by Lee Cohen
I take a deep breath as I watch him and his buddy turn the corner. In a couple of seconds they're out of sight. I don't feel the same about it as I did when I hitchhiked out on my own over 30 years ago. Now I'm a parent trying to have faith, instead of a teenager hungry for some life. I know how my parents felt. I remind myself that he's no longer a kid.
Things are different now. I sound like a curmudgeon, I know, but there were no sponsors for ski bums back then. No comps for freeskiers. No blogs. No chance at fame. The adventure was limited to the adventure. Gore-Tex was brand new. We still wore wool. Ski passes were cheap and ski bums were cool. But skiers with the bug still chase their dreams with the same enthusiasm. They are just as possessed as ever—embracing skiing as the central theme of their lives.
And the roads 18-year-olds get to explore are still there, same as ever, lines stretching out on the horizon. But is the freedom the same? Social media and iPhones. The trappings of our modern world that make other people think we should be at their fingertips. I can't imagine how we modern parents would handle without them. Hail the long dead pay phone as an old-time excuse for staying out of contact. "I never saw a pay phone the last two weeks mom, what could I do?" Kids now are constantly on the radar. To hell with that stuff. To dispense with the tech is as simple as ignoring it. Adventure is still adventure despite Zuckerberg.
Skiing isn't the same for my son as it was for me. There's an entire subculture now. A support system. My buddy George and I were just a couple of kids camping out in the heart of winter to facilitate our skiing, scrounging an existence by working a little here and there for our meager keep. Doing the minimum of what was necessary to continue heading to the hill every day.
Watching my son head out, I revel in the glory of youth. I can't live it again, but I remember it and I love seeing it. The thrill of new adventure while young is the foundation for future adventures. But it will never be as fresh again. He's in that age of eye-opening wonder and awe.
I got the call the third night from BC. "Dad, we're in Golden. We stayed at this supercool hostel last night. It's awesome here. Today we're driving over Rogers Pass. If we can, we're going to ski something. We'll be in Revy tonight." I smiled, asked him a couple of questions about the drive, and tried to imagine Golden as he was describing it to me. Then I spoke the words I figured would go unheeded. "You be sure to give me a call when you get there."
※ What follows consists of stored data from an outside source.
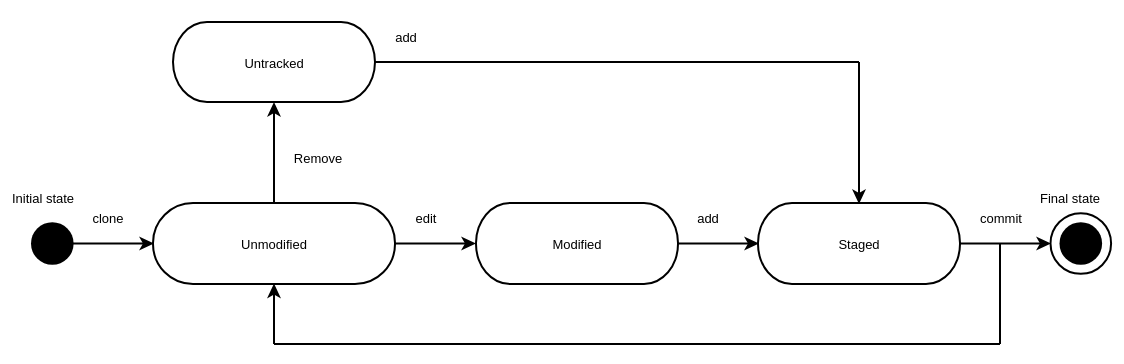
<!DOCTYPE html>
<html lang="en">
<head>
<meta charset="utf-8">
<title>File state diagram</title>
<style>
  :root { --ink: #000; --paper: #fff; }
  * { box-sizing: border-box; }
  body { margin: 0; background: var(--paper); }
  .diagram {
    position: relative;
    width: 1124px;
    height: 364px;
    overflow: hidden;
    color: var(--ink);
    background: var(--paper);
    font: 13px/16px "Liberation Sans", Arial, sans-serif;
  }
  .connectors { position: absolute; inset: 0; display: block; }
  .lines { fill: none; stroke: var(--ink); stroke-width: 2; }
  .arrowheads, .dot { fill: var(--ink); }
  .ring { fill: var(--paper); stroke: var(--ink); stroke-width: 2; }
  .state {
    position: absolute;
    display: flex;
    align-items: center;
    justify-content: center;
    top: 202px;
    width: 204px;
    height: 83px;
    padding-top: 3px;
    border: 2px solid var(--ink);
    border-radius: 35px / 41px;
    background: var(--paper);
  }
  .untracked { left: 172px; top: 21px; height: 82px; }
  .unmodified { left: 152px; width: 244px; border-radius: 41px; }
  .modified { left: 475px; }
  .staged { left: 757px; }
  .label {
    position: absolute;
    transform: translate(-50%, -50%);
    white-space: nowrap;
  }
</style>
</head>
<body>
<main class="diagram">
  <svg class="connectors" width="1124" height="364" viewBox="0 0 1124 364" aria-hidden="true">
    <defs>
      <path id="arrowhead" d="M0 0L-15 7L-11 0L-15 -7Z"/>
    </defs>
    <g class="lines">
      <path d="M73 243.5H143"/>
      <path d="M395 243.5H466"/>
      <path d="M677 243.5H748"/>
      <path d="M960 243.5H1040"/>
      <path d="M274 203V113"/>
      <path d="M375 62H859M859 62V193"/>
      <path d="M1000 243.5V344M1000 344H274M274 344V294"/>
    </g>
    <g class="arrowheads">
      <use href="#arrowhead" x="154" y="243.5"/>
      <use href="#arrowhead" x="476" y="243.5"/>
      <use href="#arrowhead" x="759" y="243.5"/>
      <use href="#arrowhead" x="1051" y="243.5"/>
      <use href="#arrowhead" transform="translate(274 102) rotate(-90)"/>
      <use href="#arrowhead" transform="translate(859 204) rotate(90)"/>
      <use href="#arrowhead" transform="translate(274 283.5) rotate(-90)"/>
    </g>
    <circle class="dot" cx="52.3" cy="243.5" r="21.3"/>
    <circle class="ring" cx="1080.8" cy="243.5" r="30.3"/>
    <circle class="dot" cx="1080.8" cy="243.5" r="21.3"/>
  </svg>

  <div class="state untracked">Untracked</div>
  <div class="state unmodified">Unmodified</div>
  <div class="state modified">Modified</div>
  <div class="state staged">Staged</div>

  <span class="label" style="left:43px;top:199px">Initial state</span>
  <span class="label" style="left:108px;top:219px">clone</span>
  <span class="label" style="left:318px;top:159px">Remove</span>
  <span class="label" style="left:406px;top:38px">add</span>
  <span class="label" style="left:426px;top:219px">edit</span>
  <span class="label" style="left:708px;top:219px">add</span>
  <span class="label" style="left:1001px;top:219px">commit</span>
  <span class="label" style="left:1070px;top:199px">Final state</span>
</main>
</body>
</html>
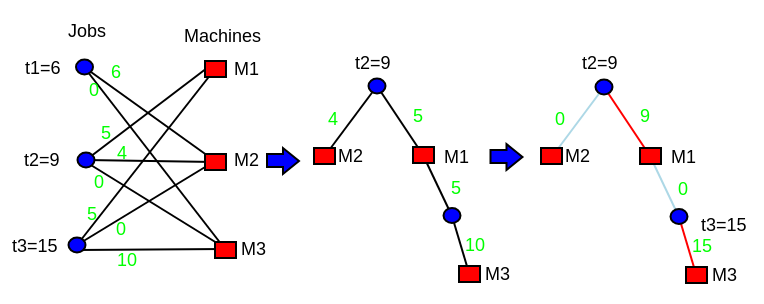
<!DOCTYPE html>
<html lang="en">
<head>
<meta charset="utf-8">
<title>Jobs and machines assignment</title>
<style>
:root {
  --ink: #000;
  --paper: #fff;
  --job: #00f;
  --machine: #f00;
  --weight: #0f0;
  --match: #f00;
  --faded: #add8e6;
}
* { margin: 0; padding: 0; box-sizing: border-box; }
html, body { width: 764px; height: 304px; overflow: hidden; background: var(--paper); }
.diagram {
  position: relative;
  width: 764px;
  height: 304px;
  overflow: hidden;
  color: var(--ink);
  font: 18px/20px "Liberation Sans", Arial, sans-serif;
}
.graph { position: absolute; inset: 0; display: block; }
.edges { stroke: var(--ink); stroke-width: 2; }
.edges .match { stroke: var(--match); }
.edges .faded { stroke: var(--faded); }
.jobs { fill: var(--job); stroke: var(--ink); stroke-width: 2; }
.machines { fill: var(--machine); stroke: var(--ink); stroke-width: 2; }
.arrows { fill: var(--job); stroke: var(--ink); stroke-width: 2; }
.label, .weight {
  position: absolute;
  left: calc(var(--x) * 1px);
  top: calc(var(--y) * 1px - 10px);
  white-space: nowrap;
}
.weight { color: var(--weight); }
</style>
</head>
<body>
<main class="diagram">
  <svg class="graph" width="764" height="304" viewBox="0 0 764 304" aria-hidden="true">
    <defs>
      <ellipse id="job" rx="8.5" ry="7.5"/>
      <rect id="machine" x="-10.5" y="-8" width="21" height="16"/>
      <polygon id="arrow" points="0,-7 16,-7 16,-13 32,0 16,13 16,6 0,6"/>
    </defs>

    <g class="edges">
      <g id="bipartite-edges">
        <line x1="84" y1="67" x2="215" y2="161"/>
        <line x1="84" y1="67" x2="225" y2="249"/>
        <line x1="86" y1="160" x2="211" y2="65"/>
        <line x1="86" y1="160" x2="215" y2="162"/>
        <line x1="86" y1="162" x2="225" y2="248"/>
        <line x1="77" y1="245" x2="215" y2="69"/>
        <line x1="77" y1="245" x2="215" y2="161"/>
        <line x1="77" y1="250" x2="225" y2="249"/>
      </g>
      <g id="tree-edges">
        <line x1="377" y1="86" x2="327" y2="153"/>
        <line x1="377" y1="86" x2="423" y2="155"/>
        <line x1="423" y1="155" x2="452" y2="216"/>
        <line x1="452" y1="216" x2="469" y2="273"/>
      </g>
      <g id="matched-tree-edges">
        <line class="faded" x1="604" y1="87" x2="554" y2="154"/>
        <line class="match" x1="604" y1="87" x2="650" y2="156"/>
        <line class="faded" x1="650" y1="156" x2="679" y2="217"/>
        <line class="match" x1="679" y1="217" x2="696" y2="274"/>
      </g>
    </g>

    <g class="jobs">
      <use href="#job" x="84.500" y="67"/>
      <use href="#job" x="86" y="160"/>
      <use href="#job" x="77" y="245"/>
      <use href="#job" x="377" y="86"/>
      <use href="#job" x="452" y="215.500"/>
      <use href="#job" x="604" y="87"/>
      <use href="#job" x="679" y="216.500"/>
    </g>

    <g class="machines">
      <use href="#machine" x="215.500" y="69"/>
      <use href="#machine" x="215.500" y="162"/>
      <use href="#machine" x="225.500" y="250"/>
      <use href="#machine" x="324.500" y="156"/>
      <use href="#machine" x="423.500" y="155"/>
      <use href="#machine" x="469.500" y="274"/>
      <use href="#machine" x="551.500" y="156"/>
      <use href="#machine" x="650.500" y="156"/>
      <use href="#machine" x="696.500" y="275"/>
    </g>

    <g class="arrows">
      <use href="#arrow" x="267" y="161"/>
      <use href="#arrow" x="490.500" y="157"/>
    </g>
  </svg>

  <section aria-label="Jobs and machines">
    <h2 class="label" style="--x:68;--y:31;font:inherit">Jobs</h2>
    <h2 class="label" style="--x:184;--y:36;font:inherit">Machines</h2>
    <span class="label" style="--x:25;--y:68">t1=6</span>
    <span class="label" style="--x:24;--y:160">t2=9</span>
    <span class="label" style="--x:12;--y:246">t3=15</span>
    <span class="label" style="--x:234;--y:69">M1</span>
    <span class="label" style="--x:234;--y:160">M2</span>
    <span class="label" style="--x:241;--y:249">M3</span>
    <span class="weight" style="--x:111;--y:72">6</span>
    <span class="weight" style="--x:89;--y:90">0</span>
    <span class="weight" style="--x:101;--y:133">5</span>
    <span class="weight" style="--x:117;--y:153">4</span>
    <span class="weight" style="--x:94;--y:182">0</span>
    <span class="weight" style="--x:87;--y:214">5</span>
    <span class="weight" style="--x:116;--y:229">0</span>
    <span class="weight" style="--x:117;--y:260">10</span>
  </section>

  <section aria-label="Search tree">
    <span class="label" style="--x:355;--y:63">t2=9</span>
    <span class="label" style="--x:338;--y:156">M2</span>
    <span class="label" style="--x:444;--y:157">M1</span>
    <span class="label" style="--x:485;--y:274">M3</span>
    <span class="weight" style="--x:328;--y:119">4</span>
    <span class="weight" style="--x:413;--y:116">5</span>
    <span class="weight" style="--x:451;--y:188">5</span>
    <span class="weight" style="--x:465;--y:245">10</span>
  </section>

  <section aria-label="Updated tree">
    <span class="label" style="--x:582;--y:63">t2=9</span>
    <span class="label" style="--x:565;--y:156">M2</span>
    <span class="label" style="--x:671;--y:157">M1</span>
    <span class="label" style="--x:701;--y:225">t3=15</span>
    <span class="label" style="--x:712;--y:275">M3</span>
    <span class="weight" style="--x:555;--y:119">0</span>
    <span class="weight" style="--x:640;--y:116">9</span>
    <span class="weight" style="--x:678;--y:189">0</span>
    <span class="weight" style="--x:692;--y:246">15</span>
  </section>
</main>
</body>
</html>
The thrill of new adventure while young is the foundation for future adventures. But it will never be as fresh again. He's in that age of eye-opening wonder.
From the Early Winter 2011 issue